Prime Minister Ruhakana Rugunda (seated) talking to minister David Bahati at parliament

Prime Minister Ruhakana Rugunda (seated) talking to minister David Bahati at parliament

Prime Minister Ruhakana Rugunda has said that the 9 pm-5.30 am curfew time will be maintained despite calls by members of parliament to have it lifted.

Rugunda was on Tuesday speaking during the plenary after MPs called for the curfew to be lifted to enable Muslims to pray and freely fast during the period of Ramadan. 

The government imposed a curfew in March last year as a measure to curb the spread of coronavirus (COVID-19). Rugunda told MPs that information from the ministry of Health and scientists indicate that the threat of COVID-19 is still high. 

He says that projections indicate that Uganda should not relax on COVID-19 because the number of positive cases reported has unfortunately started to increase, especially in urban areas, border districts and trading centres.  

Rugunda said that President Museveni will in the coming days, address the nation extensively on the matter.

"We’re very much aware and we’re in solidarity with all those who have been affected. HE the president will in the coming days will be addressing the nation with more details on this matter of curfew and where we’re in our fight against the COVID-19 pandemic. And what more steps we should take in order to keep our people safe. In the meantime, the guidelines issued by HE the president and the ministry of Health remain in place," Rugunda told the MPs. 

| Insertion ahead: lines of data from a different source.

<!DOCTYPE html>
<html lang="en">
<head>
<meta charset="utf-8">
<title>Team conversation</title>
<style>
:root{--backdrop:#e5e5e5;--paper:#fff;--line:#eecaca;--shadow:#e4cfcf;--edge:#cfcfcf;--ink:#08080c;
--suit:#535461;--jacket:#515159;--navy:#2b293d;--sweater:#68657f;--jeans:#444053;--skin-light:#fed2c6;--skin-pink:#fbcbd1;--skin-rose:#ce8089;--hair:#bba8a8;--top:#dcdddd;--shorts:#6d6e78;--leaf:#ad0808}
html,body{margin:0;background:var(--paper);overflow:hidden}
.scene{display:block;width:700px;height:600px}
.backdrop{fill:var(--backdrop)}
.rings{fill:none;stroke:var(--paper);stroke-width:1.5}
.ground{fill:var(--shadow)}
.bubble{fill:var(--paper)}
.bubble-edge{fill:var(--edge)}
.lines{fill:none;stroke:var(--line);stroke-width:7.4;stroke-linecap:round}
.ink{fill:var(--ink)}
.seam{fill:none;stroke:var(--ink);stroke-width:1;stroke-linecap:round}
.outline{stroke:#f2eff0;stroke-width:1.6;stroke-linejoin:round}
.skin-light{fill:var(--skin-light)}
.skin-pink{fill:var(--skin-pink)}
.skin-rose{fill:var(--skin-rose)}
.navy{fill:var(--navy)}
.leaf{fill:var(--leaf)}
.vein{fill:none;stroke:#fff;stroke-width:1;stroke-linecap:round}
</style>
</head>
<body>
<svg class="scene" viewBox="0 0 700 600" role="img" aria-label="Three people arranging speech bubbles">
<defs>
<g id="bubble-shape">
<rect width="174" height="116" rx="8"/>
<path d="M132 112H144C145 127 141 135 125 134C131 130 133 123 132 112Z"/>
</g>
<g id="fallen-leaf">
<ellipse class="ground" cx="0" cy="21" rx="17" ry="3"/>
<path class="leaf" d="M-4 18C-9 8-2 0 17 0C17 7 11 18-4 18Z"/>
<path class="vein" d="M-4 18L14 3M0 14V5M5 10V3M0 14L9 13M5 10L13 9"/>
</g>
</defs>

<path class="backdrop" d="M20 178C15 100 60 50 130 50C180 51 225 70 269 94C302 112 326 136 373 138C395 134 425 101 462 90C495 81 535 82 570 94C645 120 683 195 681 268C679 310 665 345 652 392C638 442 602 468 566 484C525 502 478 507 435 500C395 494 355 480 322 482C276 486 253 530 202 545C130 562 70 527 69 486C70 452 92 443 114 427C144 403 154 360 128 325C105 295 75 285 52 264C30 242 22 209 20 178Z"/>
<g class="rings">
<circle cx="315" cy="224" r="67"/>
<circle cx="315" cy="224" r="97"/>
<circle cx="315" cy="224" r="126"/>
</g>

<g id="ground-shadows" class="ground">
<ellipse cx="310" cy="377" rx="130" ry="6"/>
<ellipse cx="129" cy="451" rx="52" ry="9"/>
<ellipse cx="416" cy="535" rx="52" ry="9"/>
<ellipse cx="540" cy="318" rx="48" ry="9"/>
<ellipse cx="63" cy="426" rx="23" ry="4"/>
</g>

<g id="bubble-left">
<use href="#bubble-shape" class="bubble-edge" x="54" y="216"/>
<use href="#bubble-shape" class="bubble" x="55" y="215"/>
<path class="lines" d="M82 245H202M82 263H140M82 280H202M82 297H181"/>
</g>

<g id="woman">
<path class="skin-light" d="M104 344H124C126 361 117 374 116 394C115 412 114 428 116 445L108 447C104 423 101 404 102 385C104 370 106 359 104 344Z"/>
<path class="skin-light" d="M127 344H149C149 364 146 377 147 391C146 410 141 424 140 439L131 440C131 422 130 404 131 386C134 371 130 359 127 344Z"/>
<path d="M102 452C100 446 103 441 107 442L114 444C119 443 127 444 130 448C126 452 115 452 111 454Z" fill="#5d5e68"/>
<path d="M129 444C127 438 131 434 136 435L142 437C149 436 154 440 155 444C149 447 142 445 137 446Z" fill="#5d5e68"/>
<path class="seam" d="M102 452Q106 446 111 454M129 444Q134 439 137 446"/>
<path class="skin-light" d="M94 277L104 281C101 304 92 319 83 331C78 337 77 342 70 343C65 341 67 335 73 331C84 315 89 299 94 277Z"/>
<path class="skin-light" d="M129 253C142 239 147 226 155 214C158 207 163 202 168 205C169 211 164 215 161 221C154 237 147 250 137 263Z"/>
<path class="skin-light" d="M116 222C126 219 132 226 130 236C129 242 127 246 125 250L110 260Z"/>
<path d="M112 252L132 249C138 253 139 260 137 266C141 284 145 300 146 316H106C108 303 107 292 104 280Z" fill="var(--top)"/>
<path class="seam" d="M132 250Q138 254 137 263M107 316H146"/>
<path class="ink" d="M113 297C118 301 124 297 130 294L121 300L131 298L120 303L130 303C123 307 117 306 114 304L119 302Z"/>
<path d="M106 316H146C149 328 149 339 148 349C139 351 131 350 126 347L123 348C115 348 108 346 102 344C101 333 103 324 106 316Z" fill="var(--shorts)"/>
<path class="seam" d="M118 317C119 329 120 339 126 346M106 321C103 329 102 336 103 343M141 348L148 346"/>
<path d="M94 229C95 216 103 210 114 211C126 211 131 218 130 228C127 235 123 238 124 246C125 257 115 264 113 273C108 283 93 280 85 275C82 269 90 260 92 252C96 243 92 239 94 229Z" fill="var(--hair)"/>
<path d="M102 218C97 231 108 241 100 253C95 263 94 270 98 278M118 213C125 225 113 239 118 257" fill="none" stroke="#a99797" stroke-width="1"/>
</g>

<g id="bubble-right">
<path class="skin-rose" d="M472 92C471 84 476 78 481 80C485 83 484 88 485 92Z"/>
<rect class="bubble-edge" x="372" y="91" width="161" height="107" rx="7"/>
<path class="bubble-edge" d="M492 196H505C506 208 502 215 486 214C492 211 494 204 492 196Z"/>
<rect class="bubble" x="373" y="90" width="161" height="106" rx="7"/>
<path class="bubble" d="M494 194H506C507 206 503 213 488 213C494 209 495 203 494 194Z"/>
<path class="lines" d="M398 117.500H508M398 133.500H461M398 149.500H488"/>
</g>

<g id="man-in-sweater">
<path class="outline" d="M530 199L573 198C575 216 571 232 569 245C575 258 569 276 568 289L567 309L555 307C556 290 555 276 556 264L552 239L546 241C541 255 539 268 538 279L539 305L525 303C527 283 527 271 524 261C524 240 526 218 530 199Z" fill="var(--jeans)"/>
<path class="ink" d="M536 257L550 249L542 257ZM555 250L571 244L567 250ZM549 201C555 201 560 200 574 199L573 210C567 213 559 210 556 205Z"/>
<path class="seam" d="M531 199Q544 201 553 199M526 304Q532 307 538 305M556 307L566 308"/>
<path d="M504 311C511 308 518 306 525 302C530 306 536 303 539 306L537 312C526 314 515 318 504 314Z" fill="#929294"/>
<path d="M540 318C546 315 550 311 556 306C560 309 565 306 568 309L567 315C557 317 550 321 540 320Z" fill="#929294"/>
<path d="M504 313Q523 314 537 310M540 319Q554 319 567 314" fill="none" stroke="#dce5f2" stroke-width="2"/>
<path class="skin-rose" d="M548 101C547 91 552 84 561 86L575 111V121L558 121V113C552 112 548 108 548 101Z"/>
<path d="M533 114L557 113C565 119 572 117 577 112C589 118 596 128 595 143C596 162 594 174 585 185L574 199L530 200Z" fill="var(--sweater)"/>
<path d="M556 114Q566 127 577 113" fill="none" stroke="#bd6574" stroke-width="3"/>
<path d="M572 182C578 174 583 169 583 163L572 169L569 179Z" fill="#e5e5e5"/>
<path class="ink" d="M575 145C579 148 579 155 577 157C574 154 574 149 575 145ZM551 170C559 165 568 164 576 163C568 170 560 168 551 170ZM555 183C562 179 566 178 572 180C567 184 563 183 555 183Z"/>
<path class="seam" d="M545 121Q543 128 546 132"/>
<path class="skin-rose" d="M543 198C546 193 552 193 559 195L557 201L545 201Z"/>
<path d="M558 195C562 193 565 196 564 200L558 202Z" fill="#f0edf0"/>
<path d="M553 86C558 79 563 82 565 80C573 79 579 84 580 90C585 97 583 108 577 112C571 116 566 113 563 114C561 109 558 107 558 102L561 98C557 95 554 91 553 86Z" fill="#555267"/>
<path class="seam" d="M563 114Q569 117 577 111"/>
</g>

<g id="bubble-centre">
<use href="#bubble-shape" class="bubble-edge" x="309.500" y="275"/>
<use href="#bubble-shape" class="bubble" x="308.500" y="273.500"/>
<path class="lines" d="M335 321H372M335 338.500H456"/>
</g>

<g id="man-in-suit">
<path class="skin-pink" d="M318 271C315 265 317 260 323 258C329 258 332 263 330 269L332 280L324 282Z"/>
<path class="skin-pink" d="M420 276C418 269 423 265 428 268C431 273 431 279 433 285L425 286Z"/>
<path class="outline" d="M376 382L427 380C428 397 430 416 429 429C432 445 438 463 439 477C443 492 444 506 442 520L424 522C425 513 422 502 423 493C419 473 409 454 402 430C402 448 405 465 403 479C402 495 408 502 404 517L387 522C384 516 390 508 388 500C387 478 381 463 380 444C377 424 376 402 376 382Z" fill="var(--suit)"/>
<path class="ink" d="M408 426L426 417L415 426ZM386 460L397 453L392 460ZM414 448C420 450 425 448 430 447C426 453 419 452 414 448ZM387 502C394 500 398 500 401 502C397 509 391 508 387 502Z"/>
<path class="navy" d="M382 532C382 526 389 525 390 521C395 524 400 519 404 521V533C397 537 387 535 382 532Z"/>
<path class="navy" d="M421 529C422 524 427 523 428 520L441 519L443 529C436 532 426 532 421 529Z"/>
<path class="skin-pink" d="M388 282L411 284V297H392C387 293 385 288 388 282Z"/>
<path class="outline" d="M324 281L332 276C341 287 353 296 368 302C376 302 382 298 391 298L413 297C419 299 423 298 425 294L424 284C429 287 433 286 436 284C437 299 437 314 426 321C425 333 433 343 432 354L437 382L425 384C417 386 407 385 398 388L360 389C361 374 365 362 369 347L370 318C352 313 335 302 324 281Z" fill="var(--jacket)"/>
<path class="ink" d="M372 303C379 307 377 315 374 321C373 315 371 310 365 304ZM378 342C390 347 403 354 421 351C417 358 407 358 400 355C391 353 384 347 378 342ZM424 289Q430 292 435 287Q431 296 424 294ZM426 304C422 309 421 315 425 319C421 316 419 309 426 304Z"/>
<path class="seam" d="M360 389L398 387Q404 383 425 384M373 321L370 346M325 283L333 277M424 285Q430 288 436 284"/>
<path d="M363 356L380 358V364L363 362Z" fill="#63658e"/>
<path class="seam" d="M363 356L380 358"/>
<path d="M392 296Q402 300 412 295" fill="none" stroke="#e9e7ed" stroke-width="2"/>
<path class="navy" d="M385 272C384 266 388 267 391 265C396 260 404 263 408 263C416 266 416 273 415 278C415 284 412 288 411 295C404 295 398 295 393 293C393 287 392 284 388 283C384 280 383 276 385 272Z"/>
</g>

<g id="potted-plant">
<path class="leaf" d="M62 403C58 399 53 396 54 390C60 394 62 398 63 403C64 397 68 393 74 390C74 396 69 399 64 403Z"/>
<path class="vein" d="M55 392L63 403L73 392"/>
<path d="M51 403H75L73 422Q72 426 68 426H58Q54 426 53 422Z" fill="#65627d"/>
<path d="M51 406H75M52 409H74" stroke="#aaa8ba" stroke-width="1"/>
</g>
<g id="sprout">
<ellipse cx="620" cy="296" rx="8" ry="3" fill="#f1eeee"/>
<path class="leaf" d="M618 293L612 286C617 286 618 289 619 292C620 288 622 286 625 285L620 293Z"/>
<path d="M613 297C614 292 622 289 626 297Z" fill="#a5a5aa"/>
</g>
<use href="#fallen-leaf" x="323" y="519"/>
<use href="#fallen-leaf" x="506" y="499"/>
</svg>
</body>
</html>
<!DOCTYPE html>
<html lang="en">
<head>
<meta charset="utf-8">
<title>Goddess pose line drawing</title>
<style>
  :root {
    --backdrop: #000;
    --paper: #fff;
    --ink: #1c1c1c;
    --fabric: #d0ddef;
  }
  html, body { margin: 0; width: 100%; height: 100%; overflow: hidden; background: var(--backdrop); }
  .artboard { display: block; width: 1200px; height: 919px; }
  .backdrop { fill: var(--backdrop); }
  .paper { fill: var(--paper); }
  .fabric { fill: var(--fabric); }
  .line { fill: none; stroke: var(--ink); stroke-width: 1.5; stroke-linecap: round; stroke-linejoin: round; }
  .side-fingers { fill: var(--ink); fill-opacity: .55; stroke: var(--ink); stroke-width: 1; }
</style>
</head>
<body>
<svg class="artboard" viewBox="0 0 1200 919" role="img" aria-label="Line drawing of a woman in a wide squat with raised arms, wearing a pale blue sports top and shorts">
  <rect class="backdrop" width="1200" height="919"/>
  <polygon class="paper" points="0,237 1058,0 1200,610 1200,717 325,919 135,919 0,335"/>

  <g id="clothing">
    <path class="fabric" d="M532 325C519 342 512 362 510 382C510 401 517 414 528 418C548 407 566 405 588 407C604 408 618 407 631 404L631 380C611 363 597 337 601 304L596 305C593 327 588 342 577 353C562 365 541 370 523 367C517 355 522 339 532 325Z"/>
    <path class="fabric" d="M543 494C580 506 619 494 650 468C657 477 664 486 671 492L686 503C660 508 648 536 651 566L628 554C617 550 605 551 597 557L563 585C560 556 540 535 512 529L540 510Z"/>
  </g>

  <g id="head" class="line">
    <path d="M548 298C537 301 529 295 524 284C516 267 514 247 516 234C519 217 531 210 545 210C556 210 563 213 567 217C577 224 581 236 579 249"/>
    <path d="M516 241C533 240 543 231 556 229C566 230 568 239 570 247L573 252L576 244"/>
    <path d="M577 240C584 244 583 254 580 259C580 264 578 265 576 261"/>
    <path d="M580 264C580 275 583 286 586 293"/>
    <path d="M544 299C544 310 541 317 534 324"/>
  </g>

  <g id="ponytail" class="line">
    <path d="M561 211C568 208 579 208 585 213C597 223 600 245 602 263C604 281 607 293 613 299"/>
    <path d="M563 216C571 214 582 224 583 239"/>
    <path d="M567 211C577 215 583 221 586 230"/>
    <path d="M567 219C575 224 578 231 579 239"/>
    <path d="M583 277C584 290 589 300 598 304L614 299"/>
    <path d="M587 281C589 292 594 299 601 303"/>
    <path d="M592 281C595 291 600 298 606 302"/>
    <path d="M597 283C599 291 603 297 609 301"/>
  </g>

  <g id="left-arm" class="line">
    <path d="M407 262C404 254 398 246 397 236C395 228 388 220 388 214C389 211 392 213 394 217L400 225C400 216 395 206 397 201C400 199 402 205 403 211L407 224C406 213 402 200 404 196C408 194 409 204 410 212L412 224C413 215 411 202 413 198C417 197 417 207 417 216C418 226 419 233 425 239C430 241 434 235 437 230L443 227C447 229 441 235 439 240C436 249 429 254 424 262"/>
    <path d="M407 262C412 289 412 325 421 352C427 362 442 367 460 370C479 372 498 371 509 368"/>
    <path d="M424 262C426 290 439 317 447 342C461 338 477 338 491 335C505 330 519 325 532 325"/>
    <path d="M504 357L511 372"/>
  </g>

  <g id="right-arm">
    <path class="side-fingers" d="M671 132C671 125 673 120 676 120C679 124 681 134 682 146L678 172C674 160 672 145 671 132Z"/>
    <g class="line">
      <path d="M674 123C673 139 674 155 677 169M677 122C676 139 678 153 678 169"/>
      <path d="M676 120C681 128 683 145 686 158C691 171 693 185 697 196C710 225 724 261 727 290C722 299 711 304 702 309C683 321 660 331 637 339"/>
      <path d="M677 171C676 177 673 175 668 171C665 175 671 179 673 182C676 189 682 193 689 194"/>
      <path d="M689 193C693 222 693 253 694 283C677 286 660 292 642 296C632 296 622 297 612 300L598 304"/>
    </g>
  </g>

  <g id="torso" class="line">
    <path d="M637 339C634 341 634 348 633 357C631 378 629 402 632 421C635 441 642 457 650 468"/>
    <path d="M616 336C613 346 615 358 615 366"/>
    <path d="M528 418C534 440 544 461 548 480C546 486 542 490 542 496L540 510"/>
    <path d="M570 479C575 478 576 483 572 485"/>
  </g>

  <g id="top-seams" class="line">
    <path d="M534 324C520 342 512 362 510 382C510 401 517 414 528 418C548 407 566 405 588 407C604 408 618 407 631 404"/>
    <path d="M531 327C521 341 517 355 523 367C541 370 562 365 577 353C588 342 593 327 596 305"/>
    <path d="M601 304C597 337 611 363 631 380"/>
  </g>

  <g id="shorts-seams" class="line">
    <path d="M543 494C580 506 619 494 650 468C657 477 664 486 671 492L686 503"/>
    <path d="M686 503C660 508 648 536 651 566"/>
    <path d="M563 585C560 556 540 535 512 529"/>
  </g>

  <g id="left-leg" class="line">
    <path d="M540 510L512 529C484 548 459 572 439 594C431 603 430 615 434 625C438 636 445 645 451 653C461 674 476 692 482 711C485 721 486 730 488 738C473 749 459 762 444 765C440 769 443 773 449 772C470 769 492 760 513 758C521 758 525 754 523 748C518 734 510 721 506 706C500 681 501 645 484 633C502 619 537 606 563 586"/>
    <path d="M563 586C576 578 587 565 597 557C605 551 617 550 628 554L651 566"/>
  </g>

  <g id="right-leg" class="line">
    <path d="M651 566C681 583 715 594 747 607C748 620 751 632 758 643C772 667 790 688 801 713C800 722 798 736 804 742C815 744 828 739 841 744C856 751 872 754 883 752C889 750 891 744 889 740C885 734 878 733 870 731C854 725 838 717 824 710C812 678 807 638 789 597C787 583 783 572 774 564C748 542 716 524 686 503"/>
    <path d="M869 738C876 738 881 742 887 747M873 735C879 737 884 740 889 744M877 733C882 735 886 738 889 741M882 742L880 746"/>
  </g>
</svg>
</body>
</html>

The minister of state for Primary Health Care, Joyce Moriku Kaducu said that the fact that a new variate from the United Kingdom and South Africa has been discovered in the country further justifies the decision to maintain the curfew. Kaducu also says that if 60% of the population is vaccinated, the curfew can then be lifted.

The speaker of parliament Rebecca Kadaga said that the government needs to come with better reasons for not lifting the curfew.

"I want someone to convince me that that’s the only time people get infected that is why there is a curfew. We had campaigns in this country - 3 months of campaigns, did that bring a spike in infections in this country? Did it? All of you [MPs] are products of that campaign - those who go for elections. Secondly, the markets are busy and they are open, the churches are there, the mosques are there. Sometimes when you give us reasons that really, at least justify. What is so special about 9 pm-6 am. No. No. No. That one honourable prime minister, I think you better get better reasons for stopping us from living our lives because we have observed SOPs, the infections have come down and we’re aware that it has come down," said Kadaga. 

Abdullatif Ssebagala Sengendo the Kawempe North MP says that curfew has become a money-making venture for the police. He says that although curfew is in place, people are operating normally so long as they bribe the police officers. 

Meanwhile, the minister for Internal Affairs Jeje Odongo said that police has recalled a message they had sent out to Muslims that they will be excused past curfew hours to enable them to perform Taraweeh prayers during Ramadan. 

"That practice is not compulsory, it is not supposed to be performed in the mosque. Indeed, Prophet Mohammed, peace be with him, did indicate when he was asked why he did not perform Taraweeh in the Mosque, he said if I perform Taraweeh in the mosque, it would be construed as if it is compulsory," said Odongo.

Maurice Kibalya the Bugabula South MP says that the traffic jam in Kampala ends at close to midnight, but curfew still exists at 9:00 pm and this is not in the interest of Ugandans.

© 2016 Observer Media Ltd